Two parallel narratives ran through Death's Door - on one track we had Sam and Dean's race to get Bobby into hospital care and then their frustrating wait as the doctors' took care of him, while inside Bobby's head we followed his cat-and-mouse escapades as he tried to evade the Reaper (Henry Lubatti) come to claim his soul as he looked for a "way out" back to consciousness to let the brothers know what he discovered.
A theme of this season has been revisiting the backstories of the show's protagonists and even going back to plots raised in much earlier seasons - which gives a nice feeling of verisimilitude to the show.

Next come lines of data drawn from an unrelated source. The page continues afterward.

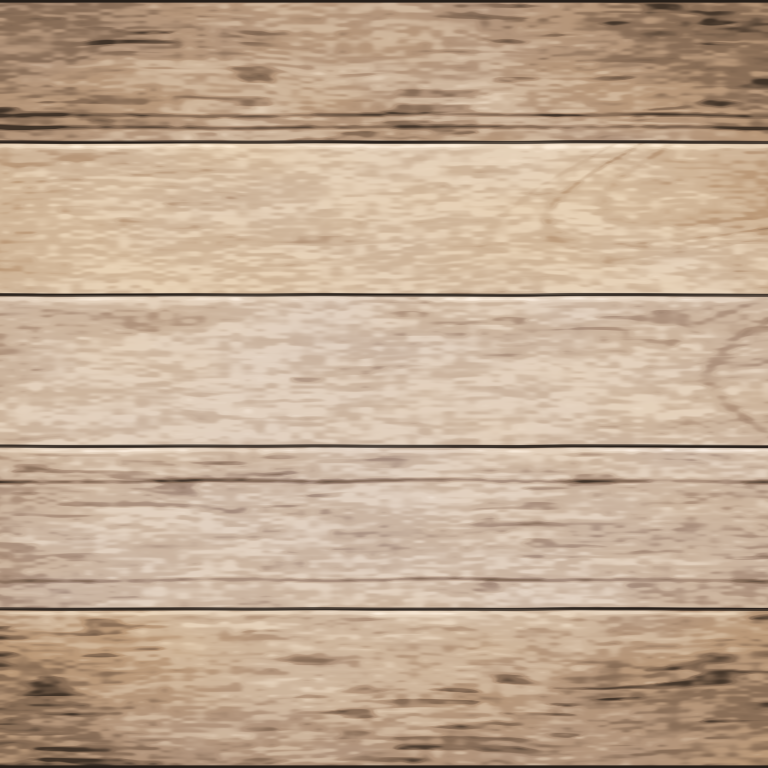
Write a WebGL 1 fragment shader that draws this texture.

```glsl
precision highp float;
// Five weathered horizontal wood planks with dark seams and lit upper edges.
// Stretched value noise makes the grain; each plank has its own tone, warmth
// and roughness, with grooves, arched growth rings, smudges and dark corners.

uniform vec2 u_resolution;

// Layout, in canvas units from the bottom
const vec4 SEAMS = vec4(0.207, 0.419, 0.616, 0.815);
const vec2 BORDERS = vec2(0.001, 0.999);
const vec4 GROOVES = vec4(0.245, 0.374, 0.834, 0.850);
const float SEAM_HALF = 0.0017;
const float BORDER_HALF = 0.0025;
const float GROOVE_HALF = 0.0032;

// Plank properties: lower four, then the top one
const vec4 TONE_LOWER = vec4(0.67, 0.75, 0.80, 0.78);
const float TONE_TOP = 0.62;
const vec4 WARMTH_LOWER = vec4(0.65, 0.10, 0.25, 0.75);
const float WARMTH_TOP = 0.55;
const vec4 ROUGH_LOWER = vec4(1.00, 0.70, 0.48, 0.32);
const float ROUGH_TOP = 0.85;

// Grain strengths
const float BROAD = 0.24;
const float FIBRE = 0.30;
const float FINE = 0.20;
const float DASH = 0.34;
const float VIGNETTE = 0.24;

// Wood colours from shadow to highlight
const vec3 SHADOW = vec3(0.25, 0.20, 0.16);
const vec3 BROWN = vec3(0.53, 0.43, 0.35);
const vec3 TAN = vec3(0.72, 0.60, 0.49);
const vec3 TAUPE = vec3(0.66, 0.56, 0.49);
const vec3 SAND = vec3(0.80, 0.71, 0.62);
const vec3 PALE = vec3(0.89, 0.82, 0.74);
const vec3 CREAM = vec3(0.98, 0.93, 0.87);
const vec3 SEAM_COLOR = vec3(0.15, 0.12, 0.10);

float hash(vec2 p) {
  vec3 q = fract(p.xyx * vec3(0.1031, 0.1030, 0.0973));
  q += dot(q, q.yzx + 33.33);
  return fract((q.x + q.y) * q.z);
}

float noise(vec2 p) {
  vec2 i = floor(p), f = fract(p);
  f = f * f * (3.0 - 2.0 * f);
  vec2 e = vec2(0.0, 1.0);
  return mix(mix(hash(i), hash(i + e.yx), f.x),
             mix(hash(i + e.xy), hash(i + e.yy), f.x), f.y);
}

float fbm(vec2 p) {
  float sum = 0.0, amp = 0.533;
  for (int i = 0; i < 4; i++) {
    sum += amp * noise(p);
    p = p * 2.03 + 17.3;
    amp *= 0.5;
  }
  return sum;
}

float plankValue(float plank, vec4 lower, float top) {
  vec4 pick = vec4(1.0) - step(0.5, abs(vec4(0.0, 1.0, 2.0, 3.0) - plank));
  return plank > 3.5 ? top : dot(pick, lower);
}

// Nested growth lines opening to the right of an apex
float arches(vec2 p, vec2 apex, float slope, float bend) {
  vec2 d = p - apex;
  d.y -= slope * d.x;
  float level = d.x - bend * d.y * d.y + 0.03 * fbm(p * vec2(9.0, 25.0));
  float line = pow(0.5 + 0.5 * sin(level * 75.0), 5.0);
  return line * smoothstep(0.0, 0.05, level) * smoothstep(0.32, 0.12, level);
}

float smudge(vec2 p, vec2 centre, vec2 size) {
  vec2 d = (p - centre) / size;
  return exp(-dot(d, d)) * (0.4 + 1.2 * fbm(p * vec2(18.0, 70.0)));
}

vec3 woodColor(float t, float warmth) {
  vec3 c = mix(SHADOW, BROWN, smoothstep(0.0, 0.30, t));
  c = mix(c, mix(TAUPE, TAN, warmth), smoothstep(0.30, 0.50, t));
  c = mix(c, SAND, smoothstep(0.50, 0.68, t));
  c = mix(c, PALE, smoothstep(0.68, 0.88, t));
  c = mix(c, CREAM, smoothstep(0.90, 1.15, t));
  return c * mix(vec3(0.99, 0.995, 1.02), vec3(1.02, 1.0, 0.955), warmth);
}

void main() {
  vec2 p = gl_FragCoord.xy / u_resolution;
  float px = 1.0 / u_resolution.y;
  float plank = dot(step(SEAMS, vec4(p.y)), vec4(1.0));
  float rough = plankValue(plank, ROUGH_LOWER, ROUGH_TOP);

  // Grain, shifted per plank and gently bent
  vec2 g = p + vec2(plank * 3.7, plank * 1.3);
  g.y += 0.016 * (fbm(g * vec2(4.0, 9.0)) - 0.5);
  float broad = fbm(g * vec2(3.5, 20.0));
  float fibre = 0.6 * noise(g * vec2(20.0, 165.0)) + 0.4 * noise(g * vec2(7.0, 95.0));
  float fine = noise(g * vec2(65.0, 250.0));
  float dash = smoothstep(0.62, 0.92, noise(g * vec2(15.0, 140.0) + 41.0));
  dash *= smoothstep(0.30, 0.65, fbm(g * vec2(4.0, 12.0) + 9.0));
  float tone = plankValue(plank, TONE_LOWER, TONE_TOP);
  tone += BROAD * (broad - 0.5) + FIBRE * (0.6 + 0.5 * rough) * (fibre - 0.5);
  tone += FINE * (fine - 0.5) - DASH * rough * dash;

  // Growth rings, smudges and corner darkening
  float inPlank2 = 1.0 - step(0.5, abs(plank - 2.0));
  float inPlank3 = 1.0 - step(0.5, abs(plank - 3.0));
  tone -= 0.16 * inPlank2 * arches(p, vec2(0.84, 0.51), 0.0, 14.0);
  tone -= 0.16 * inPlank3 * arches(p, vec2(0.62, 0.68), 0.32, 30.0);
  tone -= 0.20 * inPlank2 * smudge(p, vec2(0.20, 0.585), vec2(0.10, 0.018));
  tone -= 0.18 * smudge(p, vec2(0.05, 0.07), vec2(0.20, 0.06));
  tone -= 0.18 * smudge(p, vec2(0.80, 0.09), vec2(0.18, 0.05));
  tone -= 0.16 * smudge(p, vec2(0.88, 0.965), vec2(0.20, 0.025));
  vec2 c = 2.0 * p - 1.0;
  tone -= VIGNETTE * smoothstep(0.45, 1.9, dot(c, c));

  // Long grooves
  float wobble = 0.004 * (noise(vec2(p.x * 7.0, plank)) - 0.5);
  vec4 groove = 1.0 - smoothstep(0.0, GROOVE_HALF + px, abs(p.y + wobble - GROOVES));
  tone -= 0.36 * dot(groove, vec4(1.0)) * (0.35 + noise(vec2(p.x * 9.0, p.y * 30.0)));

  // Seams and the lit edge just below each
  float wear = noise(vec2(p.x * 6.0, plank * 5.0 + 2.0));
  vec4 fromSeam = p.y - SEAMS + 0.0012 * (noise(vec2(p.x * 12.0, 3.0)) - 0.5);
  vec4 lit = exp(-pow((fromSeam + 0.0055) / 0.0032, vec4(2.0)));
  tone += (0.12 + 0.24 * wear) * dot(lit, vec4(1.0));
  vec4 gap = 1.0 - smoothstep(SEAM_HALF - px * 0.5, SEAM_HALF + px, abs(fromSeam));
  vec2 border = 1.0 - smoothstep(BORDER_HALF - px, BORDER_HALF + px, abs(p.y - BORDERS));
  float dark = max(dot(gap, vec4(1.0)) * (0.72 + 0.28 * wear), max(border.x, border.y));

  float warmth = plankValue(plank, WARMTH_LOWER, WARMTH_TOP);
  warmth = clamp(warmth + 0.7 * (fbm(g * vec2(5.0, 14.0) + 5.0) - 0.5) + 0.2 * c.x * c.x, 0.0, 1.0);
  gl_FragColor = vec4(mix(woodColor(tone, warmth), SEAM_COLOR, dark), 1.0);
}
```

Bobby's Picaresque odyssey saw him bouncing around his memories, confronting increasing unpleasant aspects of his life such as the final argument with his wife Karen (Carrie Fleming) before she was possessed and Bobby had to kill her and his turbulent childhood with his abusive, alcoholic father (Edward Foy).
To a certain degree this was powerful material, but it also felt slightly predictable with the only unexpected moments coming right at the end of the episode - and even then it was left hanging.
The scenes in the "real world" also didn't quite ring true, even though we had no problem believing the grief of the Winchesters at the strong possibility of losing this crucial father-figure from their lives - but given that these two scruffy looking individuals had just rolled up at the hospital with their "uncle" sporting a gunshot to his head, how come nobody called the police.
We've been told countless times on cop shows and ER that all gunshot wounds get reported to the police, in fact I'm pretty certain wounded Winchesters have previously avoided hospitals on occasion for this very reason.
Then there was Dean's verbal skirmish with Dick Roman in the hospital car park - people were filming it on their cellphones and wasn't only a few weeks ago that Sam and Dean (well, their dopplegangers) were the most wanted felons in the country?
Sure, the death of the dopplegangers lifted the heat from them somewhat - but surely someone would see this cellphone footage and say: "Waitaminute, isn't that that murderous dead guy?"
Perhaps all this is still to be addressed, as this episode began in media res and ended without a neat wrap-up.
But whereas How To Win Friends And Influence Monsters felt incredibly fast, Death's Door - while telling an important story in the lives of the central characters - felt quite padded and predictable.